“Christmas-celebrating customers do not want to leave out their friends or clients who celebrated Hanukkah, and requested that the company make a specific gift box,” explained Harbor Sweets owner Phyllis Leblanc. Christmas and Christians have infamously had ugly festive sweaters for ages; now, so does Jews and Hanukkah.
As controversial as some of the above examples might seem, this signals the emergence of more socially responsible and culturally progressive brands. A few key findings from the GSG study reinforce the fact that those brands are indeed on the right track:
- 56 per cent of respondents think corporations should “take a stance” on political/cultural issues, even when they’re controversial
- 89 per cent believe that corporations have the power to influence social change
- 80 per cent think that these corporations should take action to address our society’s most pressing challenges
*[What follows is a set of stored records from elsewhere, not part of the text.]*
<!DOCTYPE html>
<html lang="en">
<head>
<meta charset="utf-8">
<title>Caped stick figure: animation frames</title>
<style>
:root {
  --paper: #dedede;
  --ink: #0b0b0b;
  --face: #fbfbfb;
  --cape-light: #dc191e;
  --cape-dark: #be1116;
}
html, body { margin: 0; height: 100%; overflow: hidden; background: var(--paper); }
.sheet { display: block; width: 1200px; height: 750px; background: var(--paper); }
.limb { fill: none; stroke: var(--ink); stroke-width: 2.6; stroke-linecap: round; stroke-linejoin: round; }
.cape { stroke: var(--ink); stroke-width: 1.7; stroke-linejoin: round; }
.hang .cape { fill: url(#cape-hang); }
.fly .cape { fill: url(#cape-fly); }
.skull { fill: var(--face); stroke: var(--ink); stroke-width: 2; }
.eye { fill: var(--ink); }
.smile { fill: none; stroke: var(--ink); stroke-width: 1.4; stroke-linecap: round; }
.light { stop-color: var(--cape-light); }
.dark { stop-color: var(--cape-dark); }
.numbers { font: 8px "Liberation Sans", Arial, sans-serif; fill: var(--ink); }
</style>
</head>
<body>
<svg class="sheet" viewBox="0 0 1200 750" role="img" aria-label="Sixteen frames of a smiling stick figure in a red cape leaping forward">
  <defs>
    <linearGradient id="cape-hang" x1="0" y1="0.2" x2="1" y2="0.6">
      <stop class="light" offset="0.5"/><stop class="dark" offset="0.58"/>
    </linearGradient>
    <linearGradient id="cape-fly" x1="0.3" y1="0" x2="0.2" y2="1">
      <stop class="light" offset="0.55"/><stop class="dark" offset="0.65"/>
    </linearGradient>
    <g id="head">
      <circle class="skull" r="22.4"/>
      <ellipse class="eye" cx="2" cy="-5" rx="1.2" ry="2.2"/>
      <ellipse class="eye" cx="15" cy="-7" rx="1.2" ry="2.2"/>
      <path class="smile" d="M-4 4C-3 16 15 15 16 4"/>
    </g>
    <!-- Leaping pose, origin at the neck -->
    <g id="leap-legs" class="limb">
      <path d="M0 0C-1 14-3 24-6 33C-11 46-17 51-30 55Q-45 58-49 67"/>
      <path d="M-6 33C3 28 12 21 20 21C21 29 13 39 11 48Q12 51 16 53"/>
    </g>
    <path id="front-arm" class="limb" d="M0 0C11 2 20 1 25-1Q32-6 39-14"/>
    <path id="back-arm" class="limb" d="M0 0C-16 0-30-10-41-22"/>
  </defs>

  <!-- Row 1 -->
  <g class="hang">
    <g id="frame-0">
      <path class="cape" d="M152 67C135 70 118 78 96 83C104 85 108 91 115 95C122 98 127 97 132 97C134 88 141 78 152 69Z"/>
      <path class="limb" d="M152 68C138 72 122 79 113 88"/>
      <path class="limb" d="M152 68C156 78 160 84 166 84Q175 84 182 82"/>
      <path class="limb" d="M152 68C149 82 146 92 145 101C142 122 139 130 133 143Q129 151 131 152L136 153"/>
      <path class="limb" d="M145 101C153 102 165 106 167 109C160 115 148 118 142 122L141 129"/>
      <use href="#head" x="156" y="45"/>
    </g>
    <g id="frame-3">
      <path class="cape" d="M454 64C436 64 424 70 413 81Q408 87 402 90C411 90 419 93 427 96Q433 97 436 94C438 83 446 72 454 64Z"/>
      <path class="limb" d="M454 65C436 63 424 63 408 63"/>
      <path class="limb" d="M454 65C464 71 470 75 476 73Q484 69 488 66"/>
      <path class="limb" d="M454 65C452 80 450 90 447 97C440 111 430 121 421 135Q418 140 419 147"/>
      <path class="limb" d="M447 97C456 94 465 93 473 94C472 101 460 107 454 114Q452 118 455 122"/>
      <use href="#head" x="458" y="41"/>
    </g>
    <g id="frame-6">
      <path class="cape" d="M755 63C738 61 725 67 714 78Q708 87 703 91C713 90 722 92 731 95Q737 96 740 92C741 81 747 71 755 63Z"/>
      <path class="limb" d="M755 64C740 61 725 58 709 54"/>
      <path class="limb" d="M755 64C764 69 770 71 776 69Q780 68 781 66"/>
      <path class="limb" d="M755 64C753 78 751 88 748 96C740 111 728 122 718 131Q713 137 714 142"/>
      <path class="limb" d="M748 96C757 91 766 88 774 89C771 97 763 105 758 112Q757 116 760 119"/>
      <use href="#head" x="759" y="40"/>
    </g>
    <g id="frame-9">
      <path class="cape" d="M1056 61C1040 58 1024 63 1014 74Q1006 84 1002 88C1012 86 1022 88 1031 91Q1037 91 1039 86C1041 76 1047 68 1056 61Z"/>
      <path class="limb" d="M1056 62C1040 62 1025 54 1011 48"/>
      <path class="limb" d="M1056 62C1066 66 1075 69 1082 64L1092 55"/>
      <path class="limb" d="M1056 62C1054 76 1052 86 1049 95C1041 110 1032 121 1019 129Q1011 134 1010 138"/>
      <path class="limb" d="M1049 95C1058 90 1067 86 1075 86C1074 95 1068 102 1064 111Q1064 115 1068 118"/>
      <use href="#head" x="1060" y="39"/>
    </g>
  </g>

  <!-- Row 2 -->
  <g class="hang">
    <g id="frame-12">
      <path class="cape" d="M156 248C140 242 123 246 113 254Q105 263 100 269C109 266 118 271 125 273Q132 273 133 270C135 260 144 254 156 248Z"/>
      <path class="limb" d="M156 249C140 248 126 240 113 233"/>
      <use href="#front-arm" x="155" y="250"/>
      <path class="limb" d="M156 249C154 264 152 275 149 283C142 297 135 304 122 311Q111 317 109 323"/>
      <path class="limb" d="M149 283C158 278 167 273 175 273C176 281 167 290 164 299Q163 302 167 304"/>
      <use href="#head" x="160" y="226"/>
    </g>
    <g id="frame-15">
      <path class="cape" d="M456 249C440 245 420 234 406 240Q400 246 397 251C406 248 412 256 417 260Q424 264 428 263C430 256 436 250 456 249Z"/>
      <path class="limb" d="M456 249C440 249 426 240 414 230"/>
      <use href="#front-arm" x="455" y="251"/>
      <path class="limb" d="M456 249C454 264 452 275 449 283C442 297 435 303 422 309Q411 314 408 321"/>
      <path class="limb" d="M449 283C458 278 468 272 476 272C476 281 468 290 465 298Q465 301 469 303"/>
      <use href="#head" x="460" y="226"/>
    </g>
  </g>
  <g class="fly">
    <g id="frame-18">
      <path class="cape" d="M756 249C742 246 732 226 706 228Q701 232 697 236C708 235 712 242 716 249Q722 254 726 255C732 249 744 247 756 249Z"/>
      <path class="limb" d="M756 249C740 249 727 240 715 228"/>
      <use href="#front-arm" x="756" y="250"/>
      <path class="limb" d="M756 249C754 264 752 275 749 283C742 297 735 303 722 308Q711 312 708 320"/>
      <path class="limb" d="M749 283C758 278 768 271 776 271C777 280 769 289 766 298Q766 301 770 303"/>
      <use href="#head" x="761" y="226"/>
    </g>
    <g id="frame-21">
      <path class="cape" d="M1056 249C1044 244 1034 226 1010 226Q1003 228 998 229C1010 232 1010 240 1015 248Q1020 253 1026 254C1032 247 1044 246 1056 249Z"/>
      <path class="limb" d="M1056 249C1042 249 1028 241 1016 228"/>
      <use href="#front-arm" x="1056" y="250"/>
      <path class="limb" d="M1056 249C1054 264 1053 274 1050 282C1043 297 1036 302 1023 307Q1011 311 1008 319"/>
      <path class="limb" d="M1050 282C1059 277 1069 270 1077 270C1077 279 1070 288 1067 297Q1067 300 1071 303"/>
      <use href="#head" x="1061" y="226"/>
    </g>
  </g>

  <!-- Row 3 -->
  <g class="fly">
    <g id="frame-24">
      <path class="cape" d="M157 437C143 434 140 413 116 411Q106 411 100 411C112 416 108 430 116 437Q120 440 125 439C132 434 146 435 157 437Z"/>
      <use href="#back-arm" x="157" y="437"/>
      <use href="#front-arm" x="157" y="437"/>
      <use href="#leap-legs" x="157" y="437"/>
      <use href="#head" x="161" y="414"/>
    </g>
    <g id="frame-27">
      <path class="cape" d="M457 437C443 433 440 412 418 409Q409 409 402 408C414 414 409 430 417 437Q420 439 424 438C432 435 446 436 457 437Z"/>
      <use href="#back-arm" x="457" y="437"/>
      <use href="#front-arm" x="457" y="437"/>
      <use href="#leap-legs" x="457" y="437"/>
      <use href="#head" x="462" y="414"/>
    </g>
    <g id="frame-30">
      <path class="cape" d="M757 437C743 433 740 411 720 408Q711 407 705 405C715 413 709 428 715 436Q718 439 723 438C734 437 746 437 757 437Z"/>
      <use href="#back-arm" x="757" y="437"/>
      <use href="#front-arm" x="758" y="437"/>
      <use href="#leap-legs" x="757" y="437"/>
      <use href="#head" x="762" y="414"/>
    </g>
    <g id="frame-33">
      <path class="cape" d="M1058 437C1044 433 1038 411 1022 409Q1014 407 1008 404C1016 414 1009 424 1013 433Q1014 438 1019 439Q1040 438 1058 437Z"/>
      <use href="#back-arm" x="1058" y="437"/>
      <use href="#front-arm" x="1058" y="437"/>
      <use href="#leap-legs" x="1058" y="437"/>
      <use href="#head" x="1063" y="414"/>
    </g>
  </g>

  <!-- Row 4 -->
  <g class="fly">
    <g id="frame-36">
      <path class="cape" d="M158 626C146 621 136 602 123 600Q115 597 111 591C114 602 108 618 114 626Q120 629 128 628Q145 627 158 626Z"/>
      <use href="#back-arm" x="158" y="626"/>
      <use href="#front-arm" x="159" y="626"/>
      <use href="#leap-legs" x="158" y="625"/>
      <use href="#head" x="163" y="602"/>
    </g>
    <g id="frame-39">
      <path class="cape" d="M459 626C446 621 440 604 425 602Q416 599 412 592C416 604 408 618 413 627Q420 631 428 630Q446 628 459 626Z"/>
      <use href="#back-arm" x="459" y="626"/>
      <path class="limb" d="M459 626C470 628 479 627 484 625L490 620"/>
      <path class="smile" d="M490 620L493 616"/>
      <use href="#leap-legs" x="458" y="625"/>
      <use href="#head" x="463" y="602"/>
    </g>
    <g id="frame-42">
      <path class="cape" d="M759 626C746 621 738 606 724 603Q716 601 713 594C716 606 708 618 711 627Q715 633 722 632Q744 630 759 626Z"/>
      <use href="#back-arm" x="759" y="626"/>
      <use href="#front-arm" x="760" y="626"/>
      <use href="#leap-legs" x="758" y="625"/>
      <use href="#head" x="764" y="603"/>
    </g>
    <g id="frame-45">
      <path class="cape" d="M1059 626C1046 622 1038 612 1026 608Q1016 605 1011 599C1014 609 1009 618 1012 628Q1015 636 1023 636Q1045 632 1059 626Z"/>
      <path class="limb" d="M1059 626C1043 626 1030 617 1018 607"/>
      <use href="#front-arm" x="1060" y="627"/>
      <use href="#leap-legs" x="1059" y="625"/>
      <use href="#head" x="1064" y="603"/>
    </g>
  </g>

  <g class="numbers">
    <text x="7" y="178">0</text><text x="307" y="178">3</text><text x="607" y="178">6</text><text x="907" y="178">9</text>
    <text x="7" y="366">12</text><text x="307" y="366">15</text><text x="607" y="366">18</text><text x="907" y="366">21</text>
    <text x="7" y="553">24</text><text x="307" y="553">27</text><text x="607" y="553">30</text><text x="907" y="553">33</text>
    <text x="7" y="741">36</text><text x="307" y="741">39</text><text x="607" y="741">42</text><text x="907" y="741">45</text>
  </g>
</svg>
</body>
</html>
But “make no mistake about it…” is what said JR Little, global head of innovation of media agency Carat and a close gay friend, straight from the Cannes Lions International Festival of Creativity. “While many brands were late to the cause or may be jumping on the bandwagon for press, the mainstream awareness and supporting gestures are appreciated. However, the LGBT community has long listed the friendly and unfriendly companies through Stonewalls Top 100 companies for lesbian, gay and bisexual staff. So while some businesses are rainbow washing, like was done during the sustainability movement with green washing, the LGBT community knows where their real allies are. Actions speak louder than words.”
But how to differentiate meaningful actions from simply making a corporate statement? Tanya Meck, executive vice president and managing director at GSG provides an edifying example: “The CEOs of McDonald’s and Starbucks took a position in favour of a higher minimum wage, while Walt Disney took action by raising starting pay at its theme parks in Florida to $10 an hour. More than nine in ten adults see Walt Disney’s action as appropriate (91 per cent). On the other hand, only 77 per cent of the public feels the positions taken by Starbucks and McDonald’s are appropriate.”
Has this phenomenon always been this rampant, or is it just that everything is more visible in the 24/7 news and social media era we live in today? There’s no doubt that captains of industry have been activists and puppeteers in the past, but often their opinions and stances came through donations, quiet side project or initiatives that occurred behind closed doors. While that business still transpires, there is something more open, more authentic going on now.
Brands have become the most dominant force in our civilisation, whereby understanding humanity and its culture becomes their true source of value. Even though this deeper cultural understanding could mean Facebook now has the data to re-target the allegedly 26 million people who used the rainbow filter, businesses have become the rightful non-governmental organisations driving broader agendas, and the best barometers of our society. As written by Sze Tsung Leong co-author of ‘The Harvard Design School Guide to Shopping’: “Not only is shopping melting into everything, but everything is melting into shopping”.